Work order: Every line below that has the string "each" needs to be copied.

*** Opening Excerpted records ***

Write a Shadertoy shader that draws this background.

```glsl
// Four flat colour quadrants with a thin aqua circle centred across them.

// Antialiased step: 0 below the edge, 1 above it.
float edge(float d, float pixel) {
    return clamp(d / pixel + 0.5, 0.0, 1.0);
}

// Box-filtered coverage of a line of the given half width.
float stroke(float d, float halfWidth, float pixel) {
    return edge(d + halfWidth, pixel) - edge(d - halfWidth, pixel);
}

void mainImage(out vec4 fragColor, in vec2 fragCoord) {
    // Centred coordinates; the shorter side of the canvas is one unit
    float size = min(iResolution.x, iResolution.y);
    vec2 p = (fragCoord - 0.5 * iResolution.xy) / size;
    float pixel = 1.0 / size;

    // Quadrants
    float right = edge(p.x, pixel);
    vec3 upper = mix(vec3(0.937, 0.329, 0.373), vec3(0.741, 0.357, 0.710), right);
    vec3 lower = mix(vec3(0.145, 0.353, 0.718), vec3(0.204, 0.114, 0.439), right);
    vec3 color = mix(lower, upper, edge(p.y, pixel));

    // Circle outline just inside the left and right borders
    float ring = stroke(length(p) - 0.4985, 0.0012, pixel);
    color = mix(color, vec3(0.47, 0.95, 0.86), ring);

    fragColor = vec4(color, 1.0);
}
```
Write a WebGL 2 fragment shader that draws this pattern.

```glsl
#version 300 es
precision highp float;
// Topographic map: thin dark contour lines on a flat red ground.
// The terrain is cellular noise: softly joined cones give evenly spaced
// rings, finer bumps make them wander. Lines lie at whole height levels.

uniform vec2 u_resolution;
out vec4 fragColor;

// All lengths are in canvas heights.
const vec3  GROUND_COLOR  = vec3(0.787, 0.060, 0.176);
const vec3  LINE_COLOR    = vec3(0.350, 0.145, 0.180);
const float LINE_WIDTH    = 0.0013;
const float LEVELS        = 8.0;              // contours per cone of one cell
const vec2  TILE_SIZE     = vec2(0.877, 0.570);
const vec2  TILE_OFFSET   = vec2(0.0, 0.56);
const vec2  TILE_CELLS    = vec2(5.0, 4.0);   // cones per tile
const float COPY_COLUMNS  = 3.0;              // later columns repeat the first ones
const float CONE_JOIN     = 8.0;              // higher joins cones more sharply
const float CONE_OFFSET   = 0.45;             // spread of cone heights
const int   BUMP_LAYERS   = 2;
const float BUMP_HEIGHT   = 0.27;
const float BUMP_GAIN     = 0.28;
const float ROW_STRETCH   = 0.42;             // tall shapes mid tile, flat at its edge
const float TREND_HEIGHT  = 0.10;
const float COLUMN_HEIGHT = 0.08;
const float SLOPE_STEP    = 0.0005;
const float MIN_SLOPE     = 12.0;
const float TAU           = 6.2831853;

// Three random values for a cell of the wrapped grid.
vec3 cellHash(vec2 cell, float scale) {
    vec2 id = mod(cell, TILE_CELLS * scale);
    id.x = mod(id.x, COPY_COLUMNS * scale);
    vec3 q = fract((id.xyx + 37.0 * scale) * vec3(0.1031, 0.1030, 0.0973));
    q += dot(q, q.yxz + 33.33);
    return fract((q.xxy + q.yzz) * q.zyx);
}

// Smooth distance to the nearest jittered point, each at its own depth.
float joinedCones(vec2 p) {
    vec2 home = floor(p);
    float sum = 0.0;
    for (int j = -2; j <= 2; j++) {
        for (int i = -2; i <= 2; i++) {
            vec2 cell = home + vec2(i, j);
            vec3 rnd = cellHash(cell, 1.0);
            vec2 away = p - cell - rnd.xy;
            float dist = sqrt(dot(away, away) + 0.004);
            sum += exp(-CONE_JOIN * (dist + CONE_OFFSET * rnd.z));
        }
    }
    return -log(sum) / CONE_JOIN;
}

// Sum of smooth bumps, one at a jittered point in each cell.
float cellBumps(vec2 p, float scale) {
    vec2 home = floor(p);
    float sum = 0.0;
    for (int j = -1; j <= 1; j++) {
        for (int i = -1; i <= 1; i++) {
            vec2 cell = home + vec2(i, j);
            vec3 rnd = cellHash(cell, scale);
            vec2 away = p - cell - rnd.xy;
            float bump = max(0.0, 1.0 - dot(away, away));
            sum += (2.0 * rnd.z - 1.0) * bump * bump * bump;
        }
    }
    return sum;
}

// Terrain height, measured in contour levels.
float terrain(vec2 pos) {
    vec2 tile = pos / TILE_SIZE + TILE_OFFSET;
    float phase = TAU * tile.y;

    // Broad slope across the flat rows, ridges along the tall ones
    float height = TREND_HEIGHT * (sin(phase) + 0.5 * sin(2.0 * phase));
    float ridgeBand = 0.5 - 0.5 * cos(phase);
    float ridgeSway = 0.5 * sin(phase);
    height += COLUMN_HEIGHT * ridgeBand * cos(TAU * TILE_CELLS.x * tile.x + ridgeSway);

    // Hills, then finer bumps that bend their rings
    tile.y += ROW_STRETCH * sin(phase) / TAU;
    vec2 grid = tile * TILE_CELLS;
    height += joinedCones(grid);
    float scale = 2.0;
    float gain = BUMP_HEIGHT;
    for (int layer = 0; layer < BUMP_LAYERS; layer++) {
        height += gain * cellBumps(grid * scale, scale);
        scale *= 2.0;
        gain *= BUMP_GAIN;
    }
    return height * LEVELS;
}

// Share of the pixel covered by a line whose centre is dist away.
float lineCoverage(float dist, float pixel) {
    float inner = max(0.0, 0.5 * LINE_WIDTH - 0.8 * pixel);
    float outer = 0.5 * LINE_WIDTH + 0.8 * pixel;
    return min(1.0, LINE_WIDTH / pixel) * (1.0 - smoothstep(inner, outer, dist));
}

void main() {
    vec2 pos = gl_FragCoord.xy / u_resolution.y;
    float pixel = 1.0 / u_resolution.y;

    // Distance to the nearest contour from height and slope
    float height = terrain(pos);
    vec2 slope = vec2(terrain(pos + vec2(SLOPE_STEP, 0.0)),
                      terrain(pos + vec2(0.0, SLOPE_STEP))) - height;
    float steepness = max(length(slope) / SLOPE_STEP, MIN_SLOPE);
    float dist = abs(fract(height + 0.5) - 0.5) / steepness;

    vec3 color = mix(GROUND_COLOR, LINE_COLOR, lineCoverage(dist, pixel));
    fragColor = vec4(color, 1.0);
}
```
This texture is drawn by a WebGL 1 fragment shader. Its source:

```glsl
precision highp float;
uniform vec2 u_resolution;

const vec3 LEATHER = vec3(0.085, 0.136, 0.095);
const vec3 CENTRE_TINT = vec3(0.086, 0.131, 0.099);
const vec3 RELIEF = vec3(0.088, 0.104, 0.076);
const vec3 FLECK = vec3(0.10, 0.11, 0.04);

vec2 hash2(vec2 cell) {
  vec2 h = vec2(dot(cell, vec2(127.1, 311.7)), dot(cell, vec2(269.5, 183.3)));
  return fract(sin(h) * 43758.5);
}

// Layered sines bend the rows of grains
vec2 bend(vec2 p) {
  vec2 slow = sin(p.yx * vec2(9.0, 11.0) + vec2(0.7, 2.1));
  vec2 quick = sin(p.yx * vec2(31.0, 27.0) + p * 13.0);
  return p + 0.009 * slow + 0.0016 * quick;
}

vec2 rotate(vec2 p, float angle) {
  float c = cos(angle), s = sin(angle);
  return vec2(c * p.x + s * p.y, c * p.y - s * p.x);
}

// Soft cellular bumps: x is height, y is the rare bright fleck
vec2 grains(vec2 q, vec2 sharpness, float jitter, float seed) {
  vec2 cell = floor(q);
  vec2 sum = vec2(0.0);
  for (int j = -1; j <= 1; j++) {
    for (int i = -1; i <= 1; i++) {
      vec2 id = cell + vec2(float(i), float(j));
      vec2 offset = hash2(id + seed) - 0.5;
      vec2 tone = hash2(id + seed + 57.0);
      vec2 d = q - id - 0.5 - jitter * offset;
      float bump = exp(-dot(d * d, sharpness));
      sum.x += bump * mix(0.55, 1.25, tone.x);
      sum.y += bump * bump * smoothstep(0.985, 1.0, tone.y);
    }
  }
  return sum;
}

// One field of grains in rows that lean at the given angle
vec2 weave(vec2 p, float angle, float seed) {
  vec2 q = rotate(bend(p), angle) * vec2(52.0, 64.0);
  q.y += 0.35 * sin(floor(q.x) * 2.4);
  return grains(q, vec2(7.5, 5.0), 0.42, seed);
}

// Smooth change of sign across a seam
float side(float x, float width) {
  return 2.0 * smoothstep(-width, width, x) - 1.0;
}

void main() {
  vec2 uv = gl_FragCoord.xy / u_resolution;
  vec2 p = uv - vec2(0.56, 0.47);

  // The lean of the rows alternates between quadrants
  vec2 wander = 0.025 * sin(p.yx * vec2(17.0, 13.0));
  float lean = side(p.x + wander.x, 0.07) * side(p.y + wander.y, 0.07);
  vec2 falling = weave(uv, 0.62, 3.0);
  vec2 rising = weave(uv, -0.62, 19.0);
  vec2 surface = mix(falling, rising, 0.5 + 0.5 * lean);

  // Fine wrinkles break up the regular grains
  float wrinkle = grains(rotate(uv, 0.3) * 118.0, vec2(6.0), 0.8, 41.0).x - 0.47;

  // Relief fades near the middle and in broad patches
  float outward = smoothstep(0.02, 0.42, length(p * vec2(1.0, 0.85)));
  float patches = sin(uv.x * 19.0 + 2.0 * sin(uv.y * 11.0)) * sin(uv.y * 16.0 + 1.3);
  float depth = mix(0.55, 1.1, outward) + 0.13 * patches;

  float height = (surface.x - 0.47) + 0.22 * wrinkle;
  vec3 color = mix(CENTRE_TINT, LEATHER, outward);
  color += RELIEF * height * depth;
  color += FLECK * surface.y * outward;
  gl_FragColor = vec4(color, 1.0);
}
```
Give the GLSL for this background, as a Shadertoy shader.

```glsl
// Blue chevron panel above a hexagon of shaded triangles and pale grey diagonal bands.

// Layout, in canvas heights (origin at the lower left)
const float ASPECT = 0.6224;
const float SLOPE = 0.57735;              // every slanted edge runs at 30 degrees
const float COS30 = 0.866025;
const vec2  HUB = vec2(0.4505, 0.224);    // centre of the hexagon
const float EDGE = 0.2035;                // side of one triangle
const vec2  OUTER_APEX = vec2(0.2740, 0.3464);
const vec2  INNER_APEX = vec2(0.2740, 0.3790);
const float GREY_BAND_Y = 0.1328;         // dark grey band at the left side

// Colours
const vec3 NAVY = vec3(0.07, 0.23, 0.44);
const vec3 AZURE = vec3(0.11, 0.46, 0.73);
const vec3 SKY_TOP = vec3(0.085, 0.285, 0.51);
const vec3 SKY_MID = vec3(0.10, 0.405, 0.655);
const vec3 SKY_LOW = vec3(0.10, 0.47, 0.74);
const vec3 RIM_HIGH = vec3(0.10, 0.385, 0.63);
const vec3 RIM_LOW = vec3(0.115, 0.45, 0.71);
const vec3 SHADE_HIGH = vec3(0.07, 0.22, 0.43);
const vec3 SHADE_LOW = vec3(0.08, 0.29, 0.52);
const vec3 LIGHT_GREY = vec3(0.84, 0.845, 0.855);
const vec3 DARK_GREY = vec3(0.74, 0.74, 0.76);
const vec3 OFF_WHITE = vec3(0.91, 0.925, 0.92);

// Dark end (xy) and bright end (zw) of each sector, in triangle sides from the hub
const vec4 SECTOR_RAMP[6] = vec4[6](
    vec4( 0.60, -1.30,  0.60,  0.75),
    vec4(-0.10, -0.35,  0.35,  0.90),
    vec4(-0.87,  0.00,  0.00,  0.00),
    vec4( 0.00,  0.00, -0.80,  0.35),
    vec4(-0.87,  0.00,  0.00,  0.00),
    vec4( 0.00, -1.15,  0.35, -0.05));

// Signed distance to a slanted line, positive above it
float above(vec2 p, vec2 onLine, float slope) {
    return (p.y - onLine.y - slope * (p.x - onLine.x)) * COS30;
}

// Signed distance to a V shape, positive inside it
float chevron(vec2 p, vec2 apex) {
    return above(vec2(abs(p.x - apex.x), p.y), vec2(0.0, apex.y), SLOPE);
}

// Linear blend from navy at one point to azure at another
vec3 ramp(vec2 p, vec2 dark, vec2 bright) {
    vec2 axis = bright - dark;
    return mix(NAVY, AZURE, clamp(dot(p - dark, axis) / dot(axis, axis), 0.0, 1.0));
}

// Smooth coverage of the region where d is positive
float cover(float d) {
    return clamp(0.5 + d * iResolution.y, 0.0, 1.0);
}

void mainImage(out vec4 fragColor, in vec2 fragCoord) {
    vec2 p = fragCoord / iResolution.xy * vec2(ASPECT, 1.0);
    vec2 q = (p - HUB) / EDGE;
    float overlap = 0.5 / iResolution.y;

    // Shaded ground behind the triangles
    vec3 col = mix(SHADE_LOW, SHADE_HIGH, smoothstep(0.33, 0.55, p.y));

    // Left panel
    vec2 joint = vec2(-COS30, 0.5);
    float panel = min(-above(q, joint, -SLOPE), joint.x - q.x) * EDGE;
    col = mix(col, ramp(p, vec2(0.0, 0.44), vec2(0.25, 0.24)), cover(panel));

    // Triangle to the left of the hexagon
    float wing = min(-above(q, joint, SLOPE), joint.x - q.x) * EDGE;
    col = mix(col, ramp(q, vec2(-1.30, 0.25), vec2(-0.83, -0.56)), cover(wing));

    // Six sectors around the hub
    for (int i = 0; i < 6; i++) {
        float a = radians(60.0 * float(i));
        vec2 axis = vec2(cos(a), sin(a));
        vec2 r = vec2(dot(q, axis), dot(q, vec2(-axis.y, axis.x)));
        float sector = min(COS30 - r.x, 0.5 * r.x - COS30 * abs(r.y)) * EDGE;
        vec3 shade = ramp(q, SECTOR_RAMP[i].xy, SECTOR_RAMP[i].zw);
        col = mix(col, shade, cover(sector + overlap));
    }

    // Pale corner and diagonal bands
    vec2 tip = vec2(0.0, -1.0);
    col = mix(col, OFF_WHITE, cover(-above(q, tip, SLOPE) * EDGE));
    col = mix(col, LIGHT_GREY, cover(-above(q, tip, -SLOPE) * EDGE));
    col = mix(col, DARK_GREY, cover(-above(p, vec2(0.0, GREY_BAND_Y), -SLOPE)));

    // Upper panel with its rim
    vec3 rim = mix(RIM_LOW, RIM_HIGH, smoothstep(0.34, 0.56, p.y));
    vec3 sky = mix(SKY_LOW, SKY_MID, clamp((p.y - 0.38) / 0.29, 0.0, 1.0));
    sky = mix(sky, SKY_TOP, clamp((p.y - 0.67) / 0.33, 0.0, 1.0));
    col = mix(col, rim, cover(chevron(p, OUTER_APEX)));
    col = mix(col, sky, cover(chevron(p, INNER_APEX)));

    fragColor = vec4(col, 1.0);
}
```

*** Closing Excerpted records ***

Task result:
// Smooth distance to the nearest jittered point, each at its own depth.
// Sum of smooth bumps, one at a jittered point in each cell.
// Dark end (xy) and bright end (zw) of each sector, in triangle sides from the hub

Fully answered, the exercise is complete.